* Input material:
▼

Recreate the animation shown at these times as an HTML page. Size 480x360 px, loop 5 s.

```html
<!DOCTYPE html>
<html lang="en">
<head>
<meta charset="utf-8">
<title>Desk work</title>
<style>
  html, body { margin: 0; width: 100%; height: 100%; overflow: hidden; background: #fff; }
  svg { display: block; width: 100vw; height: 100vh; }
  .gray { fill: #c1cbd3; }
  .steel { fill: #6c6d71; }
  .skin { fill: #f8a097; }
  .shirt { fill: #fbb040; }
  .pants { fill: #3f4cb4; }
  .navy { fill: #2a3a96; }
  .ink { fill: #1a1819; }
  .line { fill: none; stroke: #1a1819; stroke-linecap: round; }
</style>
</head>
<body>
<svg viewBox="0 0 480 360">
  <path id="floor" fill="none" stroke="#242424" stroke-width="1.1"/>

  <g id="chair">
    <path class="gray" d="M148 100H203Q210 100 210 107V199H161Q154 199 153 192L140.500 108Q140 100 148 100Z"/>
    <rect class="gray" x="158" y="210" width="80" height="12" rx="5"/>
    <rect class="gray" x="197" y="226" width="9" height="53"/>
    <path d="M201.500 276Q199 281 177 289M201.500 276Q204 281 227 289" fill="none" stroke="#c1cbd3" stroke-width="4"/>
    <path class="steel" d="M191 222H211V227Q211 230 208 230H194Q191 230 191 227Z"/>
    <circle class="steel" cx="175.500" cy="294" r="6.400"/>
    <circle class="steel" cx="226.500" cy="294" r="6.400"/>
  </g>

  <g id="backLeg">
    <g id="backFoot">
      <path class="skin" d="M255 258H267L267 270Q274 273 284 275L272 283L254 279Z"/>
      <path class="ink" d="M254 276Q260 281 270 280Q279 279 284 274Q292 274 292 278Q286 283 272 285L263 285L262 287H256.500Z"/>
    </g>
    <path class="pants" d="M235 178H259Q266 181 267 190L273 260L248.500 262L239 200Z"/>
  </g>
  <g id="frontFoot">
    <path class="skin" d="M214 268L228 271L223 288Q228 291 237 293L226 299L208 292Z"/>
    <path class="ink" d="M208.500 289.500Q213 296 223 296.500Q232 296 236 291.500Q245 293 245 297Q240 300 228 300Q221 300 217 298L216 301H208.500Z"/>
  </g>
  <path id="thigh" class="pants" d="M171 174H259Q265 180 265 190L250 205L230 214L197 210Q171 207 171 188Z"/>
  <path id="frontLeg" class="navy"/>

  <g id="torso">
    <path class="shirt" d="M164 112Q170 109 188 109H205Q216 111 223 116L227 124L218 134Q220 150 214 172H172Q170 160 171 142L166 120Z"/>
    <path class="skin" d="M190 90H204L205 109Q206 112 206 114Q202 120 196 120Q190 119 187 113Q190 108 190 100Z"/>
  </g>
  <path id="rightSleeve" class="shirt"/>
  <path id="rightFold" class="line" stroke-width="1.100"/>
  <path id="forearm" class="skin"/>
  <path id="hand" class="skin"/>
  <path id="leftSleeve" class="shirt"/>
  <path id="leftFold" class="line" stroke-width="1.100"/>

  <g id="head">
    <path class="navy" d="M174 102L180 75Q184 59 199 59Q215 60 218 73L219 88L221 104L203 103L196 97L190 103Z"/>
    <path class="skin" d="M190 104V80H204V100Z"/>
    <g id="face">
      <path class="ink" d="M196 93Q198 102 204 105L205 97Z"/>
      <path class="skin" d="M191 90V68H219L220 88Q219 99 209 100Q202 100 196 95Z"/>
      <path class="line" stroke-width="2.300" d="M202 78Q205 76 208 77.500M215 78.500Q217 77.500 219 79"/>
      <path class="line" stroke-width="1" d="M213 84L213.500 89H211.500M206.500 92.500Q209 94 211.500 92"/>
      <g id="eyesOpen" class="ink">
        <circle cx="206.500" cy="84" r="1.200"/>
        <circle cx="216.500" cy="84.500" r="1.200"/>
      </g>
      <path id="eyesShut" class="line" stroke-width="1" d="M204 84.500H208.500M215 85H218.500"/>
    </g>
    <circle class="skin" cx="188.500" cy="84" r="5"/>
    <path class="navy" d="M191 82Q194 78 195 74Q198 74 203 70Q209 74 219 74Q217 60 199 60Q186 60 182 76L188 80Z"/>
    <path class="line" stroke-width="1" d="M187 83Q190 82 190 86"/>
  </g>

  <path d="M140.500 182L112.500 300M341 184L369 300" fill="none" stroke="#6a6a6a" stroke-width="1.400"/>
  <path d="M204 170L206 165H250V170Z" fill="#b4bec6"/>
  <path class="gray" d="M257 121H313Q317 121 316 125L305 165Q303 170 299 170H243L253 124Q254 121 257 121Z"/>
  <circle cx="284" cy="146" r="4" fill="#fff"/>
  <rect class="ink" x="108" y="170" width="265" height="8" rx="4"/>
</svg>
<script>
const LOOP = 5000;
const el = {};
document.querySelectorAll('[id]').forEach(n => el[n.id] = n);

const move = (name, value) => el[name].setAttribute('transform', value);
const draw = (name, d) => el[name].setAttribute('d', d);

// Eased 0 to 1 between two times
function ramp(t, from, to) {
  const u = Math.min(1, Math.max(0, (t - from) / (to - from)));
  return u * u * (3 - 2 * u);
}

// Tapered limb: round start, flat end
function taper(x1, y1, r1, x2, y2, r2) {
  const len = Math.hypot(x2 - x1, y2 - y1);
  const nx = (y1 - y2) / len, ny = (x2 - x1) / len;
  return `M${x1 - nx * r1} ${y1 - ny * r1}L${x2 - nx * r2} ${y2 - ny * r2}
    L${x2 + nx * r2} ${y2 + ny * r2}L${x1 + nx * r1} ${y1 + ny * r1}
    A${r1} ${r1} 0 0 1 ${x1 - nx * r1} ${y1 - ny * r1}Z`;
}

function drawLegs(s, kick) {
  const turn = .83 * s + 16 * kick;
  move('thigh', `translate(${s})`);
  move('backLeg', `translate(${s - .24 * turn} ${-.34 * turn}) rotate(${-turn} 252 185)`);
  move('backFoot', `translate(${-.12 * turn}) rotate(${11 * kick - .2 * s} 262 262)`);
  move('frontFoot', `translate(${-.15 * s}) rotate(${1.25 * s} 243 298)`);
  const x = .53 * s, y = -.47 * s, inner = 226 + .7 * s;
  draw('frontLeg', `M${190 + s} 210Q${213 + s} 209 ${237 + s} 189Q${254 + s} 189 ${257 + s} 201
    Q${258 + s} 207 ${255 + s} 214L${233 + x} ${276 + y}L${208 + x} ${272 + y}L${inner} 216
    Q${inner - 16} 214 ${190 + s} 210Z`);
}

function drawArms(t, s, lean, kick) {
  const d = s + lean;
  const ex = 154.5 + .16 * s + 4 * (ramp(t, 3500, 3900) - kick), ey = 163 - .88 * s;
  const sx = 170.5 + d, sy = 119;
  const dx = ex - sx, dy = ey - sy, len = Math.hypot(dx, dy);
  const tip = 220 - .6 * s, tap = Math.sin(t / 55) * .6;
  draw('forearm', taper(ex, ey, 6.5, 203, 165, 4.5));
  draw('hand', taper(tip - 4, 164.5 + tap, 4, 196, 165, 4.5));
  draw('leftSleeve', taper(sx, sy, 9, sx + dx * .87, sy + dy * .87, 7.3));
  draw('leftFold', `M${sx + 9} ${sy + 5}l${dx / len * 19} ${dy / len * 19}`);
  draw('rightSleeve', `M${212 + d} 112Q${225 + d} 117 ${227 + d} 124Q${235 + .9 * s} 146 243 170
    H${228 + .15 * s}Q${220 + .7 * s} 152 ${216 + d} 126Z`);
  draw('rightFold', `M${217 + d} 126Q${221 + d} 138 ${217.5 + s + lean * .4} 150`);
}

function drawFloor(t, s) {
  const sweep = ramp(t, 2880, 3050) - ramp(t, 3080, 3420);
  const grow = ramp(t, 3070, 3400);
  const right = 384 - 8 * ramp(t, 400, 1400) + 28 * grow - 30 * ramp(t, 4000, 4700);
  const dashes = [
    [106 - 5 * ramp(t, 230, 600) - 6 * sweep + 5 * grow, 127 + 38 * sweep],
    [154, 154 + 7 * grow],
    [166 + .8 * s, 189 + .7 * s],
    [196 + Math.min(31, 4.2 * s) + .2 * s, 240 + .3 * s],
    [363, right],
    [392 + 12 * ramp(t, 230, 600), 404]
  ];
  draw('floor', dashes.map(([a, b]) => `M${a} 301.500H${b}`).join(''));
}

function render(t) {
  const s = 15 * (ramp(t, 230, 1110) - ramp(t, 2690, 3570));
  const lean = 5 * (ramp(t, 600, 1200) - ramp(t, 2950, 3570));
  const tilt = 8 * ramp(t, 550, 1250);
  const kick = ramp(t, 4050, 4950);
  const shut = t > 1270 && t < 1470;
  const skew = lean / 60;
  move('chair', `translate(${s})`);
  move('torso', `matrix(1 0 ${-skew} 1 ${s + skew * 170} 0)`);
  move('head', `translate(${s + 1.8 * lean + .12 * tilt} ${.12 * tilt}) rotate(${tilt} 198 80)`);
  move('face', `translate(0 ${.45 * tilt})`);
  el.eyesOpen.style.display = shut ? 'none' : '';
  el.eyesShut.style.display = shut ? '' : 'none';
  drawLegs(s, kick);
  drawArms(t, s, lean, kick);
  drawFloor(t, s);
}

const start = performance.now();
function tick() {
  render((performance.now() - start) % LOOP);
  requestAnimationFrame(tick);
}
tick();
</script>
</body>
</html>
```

▲

* What the exercise asks:
Filter the preceding entries down to the lines with "Math".

* Problem solution:
  const u = Math.min(1, Math.max(0, (t - from) / (to - from)));
  const len = Math.hypot(x2 - x1, y2 - y1);
  const dx = ex - sx, dy = ey - sy, len = Math.hypot(dx, dy);
  const tip = 220 - .6 * s, tap = Math.sin(t / 55) * .6;
    [196 + Math.min(31, 4.2 * s) + .2 * s, 240 + .3 * s],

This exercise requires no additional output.